Greater Manchester, the UK’s second biggest economy, sits at the heart of the Northern Powerhouse and is playing a key role in a growing, rebalanced UK economy. Since the Greater Manchester Devolution Agreement was signed in November 2014, the focus has largely been on issues such as transport, employment and skills. Housing and planning issues, fundamental to growth and social wellbeing, have been little mentioned.

Pressure on families

However, Greater Manchester is on the cusp of a housing crisis. A shortfall in the number of new homes built during the last decade, combined with a growing population and rising house prices, have left many local people priced out and unable to buy or rent a property. 34% of young working adults in Greater Manchester cannot afford a home of their own and rents across the region are rising, causing social housing waiting lists to lengthen. There are now more than 80,000 people waiting for social housing in Greater Manchester, yet only 2,000 affordable homes are being built every year.

A threat to local economies

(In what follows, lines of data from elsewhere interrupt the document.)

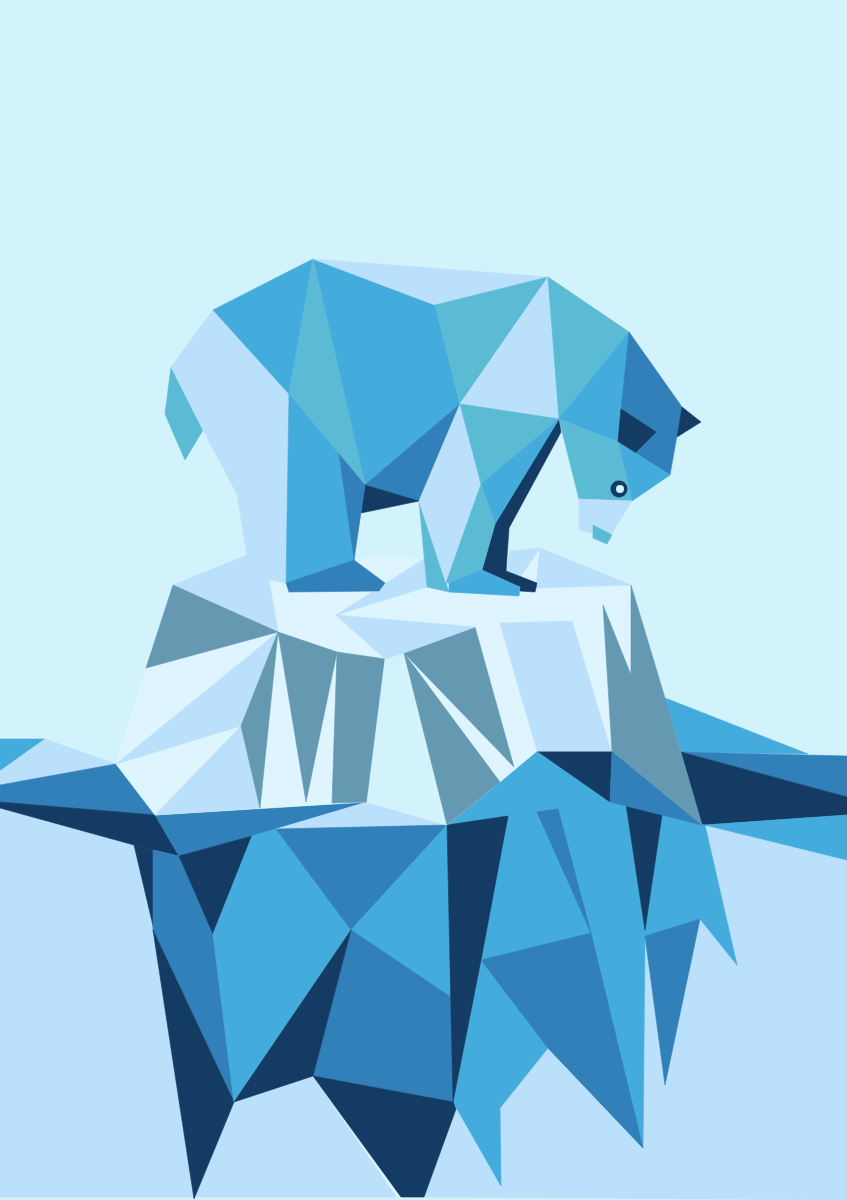
<!DOCTYPE html>
<html lang="en">
<head>
<meta charset="utf-8">
<title>Polar bear on an iceberg</title>
<style>
:root {
  --sky: #d2f2fc;
  --pale: #bbe0fb;
  --ice: #def5ff;
  --bright: #44acdd;
  --mid: #3180b9;
  --navy: #143b63;
  --teal: #5bbbd5;
  --slate: #6499b1;
}
html, body { margin: 0; overflow: hidden; background: var(--sky); }
svg { display: block; width: 847px; height: 1200px; }
polygon { fill: currentColor; stroke: currentColor; stroke-width: 0.6; stroke-linejoin: bevel; }
.sky { color: var(--sky); }
.pale { color: var(--pale); }
.ice { color: var(--ice); }
.bright { color: var(--bright); }
.mid { color: var(--mid); }
.navy { color: var(--navy); }
.teal { color: var(--teal); }
.slate { color: var(--slate); }
</style>
</head>
<body>
<svg viewBox="0 0 847 1200" role="img" aria-label="Faceted polar bear standing on an iceberg">
  <rect width="847" height="1200" fill="var(--sky)"/>

  <g id="sea">
    <polygon class="pale" points="0,804 134,843 447,815 702,824 847,858 847,1200 424,1197 0,1197"/>
    <polygon class="bright" points="0,739 45,739 0,771"/>
    <polygon class="pale" points="45,739 116,764 0,785 0,771"/>
    <polygon class="mid" points="0,785 116,764 155,815 0,802"/>
    <polygon class="navy" points="0,802 155,815 179,856 134,845 0,808"/>
    <polygon class="bright" points="665,698 808,754 681,752"/>
    <polygon class="mid" points="681,752 847,756 847,797"/>
    <polygon class="navy" points="681,752 847,797 847,815 702,825"/>
    <polygon class="bright" points="705,825 847,815 847,860"/>
  </g>

  <g id="iceberg-below">
    <polygon class="bright" points="447,825 537,751 610,802 705,825 737,965 700,919 645,936 643,1148 548,1048 500,1108 501,1186 453,1102 481,960"/>
    <polygon class="mid" points="155,815 367,802 276,829 252,836 179,856"/>
    <polygon class="pale" points="367,802 447,825 276,829"/>
    <polygon class="navy" points="134,845 154,850 154,930"/>
    <polygon class="mid" points="153,850 179,856 213,934 234,1102 153,930"/>
    <polygon class="navy" points="179,856 252,836 213,934"/>
    <polygon class="navy" points="153,930 234,1102 194,1199"/>
    <polygon class="bright" points="252,836 276,829 351,930 234,1102 213,934"/>
    <polygon class="mid" points="276,829 447,825 351,930"/>
    <polygon class="bright" points="447,825 451,997 351,930"/>
    <polygon class="mid" points="351,930 451,997 453,1102 313,1076"/>
    <polygon class="navy" points="351,930 313,1076 234,1102"/>
    <polygon class="ice" points="313,1076 401,1197 397,1197"/>
    <polygon class="navy" points="313,1076 453,1102 456,1109 424,1197 401,1197"/>
    <polygon class="navy" points="447,825 508,816 481,960 453,1102"/>
    <polygon class="mid" points="481,960 591,933 643,1148 548,1048"/>
    <polygon class="mid" points="537,812 558,809 591,933"/>
    <polygon class="navy" points="626,804 662,815 645,930"/>
    <polygon class="mid" points="645,936 700,919 665,1085"/>
    <polygon class="navy" points="537,751 612,751 610,802"/>
    <polygon class="mid" points="612,751 702,825 662,815 610,802"/>
  </g>

  <g id="iceberg-above">
    <polygon class="ice" points="173,585 247,555 354,560 372,557 424,559 510,551 540,548 631,585 665,698 612,751 537,751 500,782 447,825 367,802 155,815 116,764 146,668"/>
    <polygon class="pale" points="173,585 247,555 269,580 278,632"/>
    <polygon class="slate" points="173,585 278,632 146,668"/>
    <polygon class="pale" points="278,632 241,726 116,764"/>
    <polygon class="pale" points="241,726 260,808 155,815"/>
    <polygon class="slate" points="278,632 260,808 241,726"/>
    <polygon class="slate" points="278,632 337,652 306,802"/>
    <polygon class="slate" points="337,652 385,659 367,802 332,803"/>
    <polygon class="sky" points="385,659 404,653 447,825 367,802"/>
    <polygon class="slate" points="404,653 500,782 447,825"/>
    <polygon class="slate" points="404,653 475,627 514,767"/>
    <polygon class="pale" points="336,615 475,627 404,653 385,659"/>
    <polygon class="pale" points="336,615 424,559 427,587"/>
    <polygon class="pale" points="500,623 572,621 611,751 537,751"/>
    <polygon class="pale" points="540,548 631,585 536,588"/>
    <polygon class="pale" points="510,551 540,548 521,576 506,571"/>
    <polygon class="slate" points="603,605 631,675 631,585 665,698 702,825 612,751"/>
  </g>

  <g id="bear">
    <g id="tail-and-haunch">
      <polygon class="teal" points="171,367 203,430 185,460 165,414"/>
      <polygon class="pale" points="213,310 289,394 286,583 269,580 247,555 237,494 203,430 171,367"/>
    </g>
    <g id="body">
      <polygon class="bright" points="213,310 313,259 289,394"/>
      <polygon class="bright" points="313,259 435,305 460,404 365,485"/>
      <polygon class="teal" points="313,259 365,485 289,394"/>
      <polygon class="pale" points="313,259 548,277 435,305"/>
      <polygon class="teal" points="435,305 548,277 460,404"/>
      <polygon class="pale" points="548,277 559,419 460,404"/>
      <polygon class="teal" points="548,277 629,332 559,419"/>
      <polygon class="mid" points="460,404 419,501 365,485"/>
      <polygon class="navy" points="365,485 419,501 361,513"/>
    </g>
    <g id="hind-leg">
      <polygon class="bright" points="289,394 339,454 354,560 286,583"/>
      <polygon class="mid" points="339,454 365,485 354,560"/>
      <polygon class="mid" points="286,583 354,560 385,583 379,591 289,592"/>
    </g>
    <g id="front-legs">
      <polygon class="navy" points="559,419 561,432 509,528 506,571 537,583 535,592 520,591 520,587 482,570 495,524"/>
      <polygon class="teal" points="419,501 446,583 449,592 427,587"/>
      <polygon class="pale" points="460,404 481,484 446,583 419,501"/>
      <polygon class="teal" points="460,404 559,419 481,484"/>
      <polygon class="bright" points="559,419 495,524 481,484"/>
      <polygon class="teal" points="481,484 495,524 482,570 449,583 446,583"/>
      <polygon class="bright" points="449,583 482,570 520,587 519,596 449,592"/>
    </g>
    <g id="head">
      <polygon class="bright" points="629,332 621,410 618,442 559,419"/>
      <polygon class="mid" points="629,332 682,407 670,475 618,442 621,410"/>
      <polygon class="navy" points="682,407 701,422 677,437"/>
      <polygon class="navy" points="621,409 656,432 635,453 618,442"/>
      <polygon class="bright" points="618,442 670,475 632,501"/>
      <polygon class="teal" points="559,419 618,442 632,501 579,499"/>
      <polygon class="pale" points="579,499 632,501 609,538 579,530"/>
      <polygon class="teal" points="593,525 612,535 607,544 593,538"/>
      <circle cx="619" cy="489" r="8.5" fill="var(--navy)"/>
      <circle cx="620" cy="489" r="4" fill="var(--sky)"/>
    </g>
  </g>
</svg>
</body>
</html>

The results don't just affect individual families. A shortage of the right homes, in the right places and the right price impacts the wider economy. In Greater Manchester, there were 28,000 fewer homes built in the last decade than were originally planned for and just 4,160 homes were completed in 2013/14, down from 5,350 in 2012/13. Construction of these additional 28,000 homes over the last ten years would have helped to employ over 120,000 people, support 1,120 apprenticeships, graduates and trainees and generate over £280m in tax revenues. Greater Manchester is set to create over 260,000 new jobs by 2031, but economic growth is under threat if not enough homes are available for the people who fill these jobs.

What needs to happen?

Greater Manchester is making good progress on bringing forward development of houses on currently derelict sites through the new Greater Manchester Housing Fund. However, we also need to look at identifying land for housing across the region to deliver good quality homes where people live. The Greater Manchester Spatial Framework represents a once in a generation opportunity to get this right and prevent a full-blown, London-style housing crisis in Greater Manchester.